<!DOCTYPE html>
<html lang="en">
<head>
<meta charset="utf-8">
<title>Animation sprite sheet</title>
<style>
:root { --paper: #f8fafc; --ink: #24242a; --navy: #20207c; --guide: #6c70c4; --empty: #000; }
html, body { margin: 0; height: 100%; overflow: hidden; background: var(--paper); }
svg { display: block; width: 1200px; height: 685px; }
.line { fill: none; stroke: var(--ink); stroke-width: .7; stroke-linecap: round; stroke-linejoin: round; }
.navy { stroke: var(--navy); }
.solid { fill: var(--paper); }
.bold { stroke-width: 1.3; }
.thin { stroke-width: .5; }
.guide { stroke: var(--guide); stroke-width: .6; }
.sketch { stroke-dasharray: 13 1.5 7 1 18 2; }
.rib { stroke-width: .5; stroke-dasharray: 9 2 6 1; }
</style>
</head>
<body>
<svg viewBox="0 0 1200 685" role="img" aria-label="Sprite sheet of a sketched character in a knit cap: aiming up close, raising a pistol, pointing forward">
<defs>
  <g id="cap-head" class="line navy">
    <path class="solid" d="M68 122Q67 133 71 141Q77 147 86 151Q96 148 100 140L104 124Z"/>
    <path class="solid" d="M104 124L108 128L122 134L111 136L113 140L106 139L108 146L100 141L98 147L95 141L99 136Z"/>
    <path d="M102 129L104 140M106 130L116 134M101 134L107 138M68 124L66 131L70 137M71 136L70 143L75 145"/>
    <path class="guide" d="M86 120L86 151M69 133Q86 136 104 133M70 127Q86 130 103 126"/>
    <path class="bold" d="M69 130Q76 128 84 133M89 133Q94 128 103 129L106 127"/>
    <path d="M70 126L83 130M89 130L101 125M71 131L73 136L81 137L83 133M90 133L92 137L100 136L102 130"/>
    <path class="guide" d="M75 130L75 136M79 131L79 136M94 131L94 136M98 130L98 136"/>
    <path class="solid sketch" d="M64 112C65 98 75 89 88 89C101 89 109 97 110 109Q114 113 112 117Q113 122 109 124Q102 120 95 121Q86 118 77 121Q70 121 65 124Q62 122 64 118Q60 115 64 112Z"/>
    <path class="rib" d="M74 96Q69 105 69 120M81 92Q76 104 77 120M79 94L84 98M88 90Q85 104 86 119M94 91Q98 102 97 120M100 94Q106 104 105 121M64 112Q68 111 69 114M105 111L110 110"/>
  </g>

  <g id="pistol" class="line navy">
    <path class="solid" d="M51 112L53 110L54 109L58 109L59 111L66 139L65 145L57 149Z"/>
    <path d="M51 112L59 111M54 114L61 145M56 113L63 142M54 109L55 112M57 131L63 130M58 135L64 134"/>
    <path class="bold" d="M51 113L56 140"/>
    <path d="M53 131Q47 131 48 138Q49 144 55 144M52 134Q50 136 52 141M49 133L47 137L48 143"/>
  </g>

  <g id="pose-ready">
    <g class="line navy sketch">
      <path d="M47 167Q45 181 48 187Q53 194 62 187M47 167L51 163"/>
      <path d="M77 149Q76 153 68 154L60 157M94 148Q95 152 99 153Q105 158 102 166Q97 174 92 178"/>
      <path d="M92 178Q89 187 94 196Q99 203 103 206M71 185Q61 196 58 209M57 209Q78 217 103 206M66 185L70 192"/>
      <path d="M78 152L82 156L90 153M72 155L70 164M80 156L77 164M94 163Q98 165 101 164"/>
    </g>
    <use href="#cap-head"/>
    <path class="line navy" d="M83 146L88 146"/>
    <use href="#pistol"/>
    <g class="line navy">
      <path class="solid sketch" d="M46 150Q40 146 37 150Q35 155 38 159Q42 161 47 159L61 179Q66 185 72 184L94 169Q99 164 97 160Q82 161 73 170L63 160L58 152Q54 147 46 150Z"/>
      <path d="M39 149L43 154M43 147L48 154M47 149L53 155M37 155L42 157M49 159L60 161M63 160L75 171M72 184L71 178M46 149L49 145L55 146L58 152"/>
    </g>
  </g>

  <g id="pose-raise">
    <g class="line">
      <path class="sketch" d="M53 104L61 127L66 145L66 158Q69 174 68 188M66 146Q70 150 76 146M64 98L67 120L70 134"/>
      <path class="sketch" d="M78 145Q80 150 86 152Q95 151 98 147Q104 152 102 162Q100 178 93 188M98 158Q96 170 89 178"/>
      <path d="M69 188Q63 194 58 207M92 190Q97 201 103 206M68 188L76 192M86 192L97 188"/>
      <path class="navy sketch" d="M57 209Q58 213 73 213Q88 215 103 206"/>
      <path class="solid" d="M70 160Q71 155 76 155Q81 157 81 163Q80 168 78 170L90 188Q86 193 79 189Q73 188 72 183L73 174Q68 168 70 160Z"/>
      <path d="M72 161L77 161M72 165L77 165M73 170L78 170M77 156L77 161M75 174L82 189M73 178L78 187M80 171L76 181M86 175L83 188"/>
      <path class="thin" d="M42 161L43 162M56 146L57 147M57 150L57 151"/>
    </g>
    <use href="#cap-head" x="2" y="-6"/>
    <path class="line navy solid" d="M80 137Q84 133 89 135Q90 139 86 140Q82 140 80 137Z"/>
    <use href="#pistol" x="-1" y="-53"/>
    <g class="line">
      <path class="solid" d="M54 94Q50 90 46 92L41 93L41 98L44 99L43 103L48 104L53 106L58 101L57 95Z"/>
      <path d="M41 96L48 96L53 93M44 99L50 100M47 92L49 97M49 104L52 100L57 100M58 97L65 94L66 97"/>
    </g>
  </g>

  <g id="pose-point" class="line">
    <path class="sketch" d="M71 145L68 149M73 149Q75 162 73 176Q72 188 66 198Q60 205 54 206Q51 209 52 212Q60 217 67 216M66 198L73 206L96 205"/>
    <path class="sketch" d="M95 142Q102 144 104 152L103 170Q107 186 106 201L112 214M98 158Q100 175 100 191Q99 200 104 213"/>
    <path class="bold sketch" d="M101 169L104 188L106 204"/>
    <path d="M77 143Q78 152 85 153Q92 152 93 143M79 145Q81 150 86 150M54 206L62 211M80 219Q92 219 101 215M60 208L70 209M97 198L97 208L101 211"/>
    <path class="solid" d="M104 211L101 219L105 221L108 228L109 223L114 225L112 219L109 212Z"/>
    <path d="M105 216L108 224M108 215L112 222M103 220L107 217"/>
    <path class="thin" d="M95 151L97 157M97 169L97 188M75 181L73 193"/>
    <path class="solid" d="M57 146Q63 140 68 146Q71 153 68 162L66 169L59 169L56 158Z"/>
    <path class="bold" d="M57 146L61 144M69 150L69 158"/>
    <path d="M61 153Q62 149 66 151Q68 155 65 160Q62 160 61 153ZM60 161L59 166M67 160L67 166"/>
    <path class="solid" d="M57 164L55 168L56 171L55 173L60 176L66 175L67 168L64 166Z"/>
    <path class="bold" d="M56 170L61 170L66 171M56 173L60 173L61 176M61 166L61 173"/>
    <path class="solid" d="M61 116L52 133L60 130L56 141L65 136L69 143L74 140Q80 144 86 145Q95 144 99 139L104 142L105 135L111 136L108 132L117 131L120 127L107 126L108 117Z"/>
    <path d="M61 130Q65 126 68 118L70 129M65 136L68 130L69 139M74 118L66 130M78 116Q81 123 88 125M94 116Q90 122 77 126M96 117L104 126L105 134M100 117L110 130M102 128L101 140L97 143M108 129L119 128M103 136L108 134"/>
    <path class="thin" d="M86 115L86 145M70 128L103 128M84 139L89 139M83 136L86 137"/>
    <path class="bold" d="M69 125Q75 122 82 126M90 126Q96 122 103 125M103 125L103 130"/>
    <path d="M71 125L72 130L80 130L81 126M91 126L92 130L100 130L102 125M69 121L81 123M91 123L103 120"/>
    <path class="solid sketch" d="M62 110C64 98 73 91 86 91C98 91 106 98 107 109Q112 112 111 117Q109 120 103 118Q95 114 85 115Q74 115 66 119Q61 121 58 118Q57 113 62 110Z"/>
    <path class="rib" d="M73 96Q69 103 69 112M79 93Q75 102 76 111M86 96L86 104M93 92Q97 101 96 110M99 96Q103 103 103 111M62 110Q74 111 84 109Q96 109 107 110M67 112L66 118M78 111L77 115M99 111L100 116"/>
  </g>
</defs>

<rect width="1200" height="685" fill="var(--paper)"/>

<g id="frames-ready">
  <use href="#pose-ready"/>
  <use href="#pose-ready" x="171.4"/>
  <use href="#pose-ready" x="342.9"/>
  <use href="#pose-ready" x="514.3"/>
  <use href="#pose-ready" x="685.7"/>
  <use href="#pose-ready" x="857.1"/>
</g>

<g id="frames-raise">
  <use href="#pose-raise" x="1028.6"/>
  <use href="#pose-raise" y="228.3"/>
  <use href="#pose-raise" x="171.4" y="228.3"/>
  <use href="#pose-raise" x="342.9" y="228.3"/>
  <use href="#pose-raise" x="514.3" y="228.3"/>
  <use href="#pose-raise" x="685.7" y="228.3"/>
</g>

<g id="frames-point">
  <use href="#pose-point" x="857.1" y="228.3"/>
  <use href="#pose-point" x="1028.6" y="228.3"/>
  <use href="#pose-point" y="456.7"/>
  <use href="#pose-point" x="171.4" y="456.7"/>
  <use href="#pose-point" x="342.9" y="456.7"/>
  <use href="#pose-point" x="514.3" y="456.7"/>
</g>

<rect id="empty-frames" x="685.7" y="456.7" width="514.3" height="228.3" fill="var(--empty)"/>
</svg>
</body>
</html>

* * *

◆ **WHAT TO DO**
Reproduce every line of the listing above in which the string "stroke" appears.

◆ **EXERCISE ANSWER**
.line { fill: none; stroke: var(--ink); stroke-width: .7; stroke-linecap: round; stroke-linejoin: round; }
.navy { stroke: var(--navy); }
.bold { stroke-width: 1.3; }
.thin { stroke-width: .5; }
.guide { stroke: var(--guide); stroke-width: .6; }
.sketch { stroke-dasharray: 13 1.5 7 1 18 2; }
.rib { stroke-width: .5; stroke-dasharray: 9 2 6 1; }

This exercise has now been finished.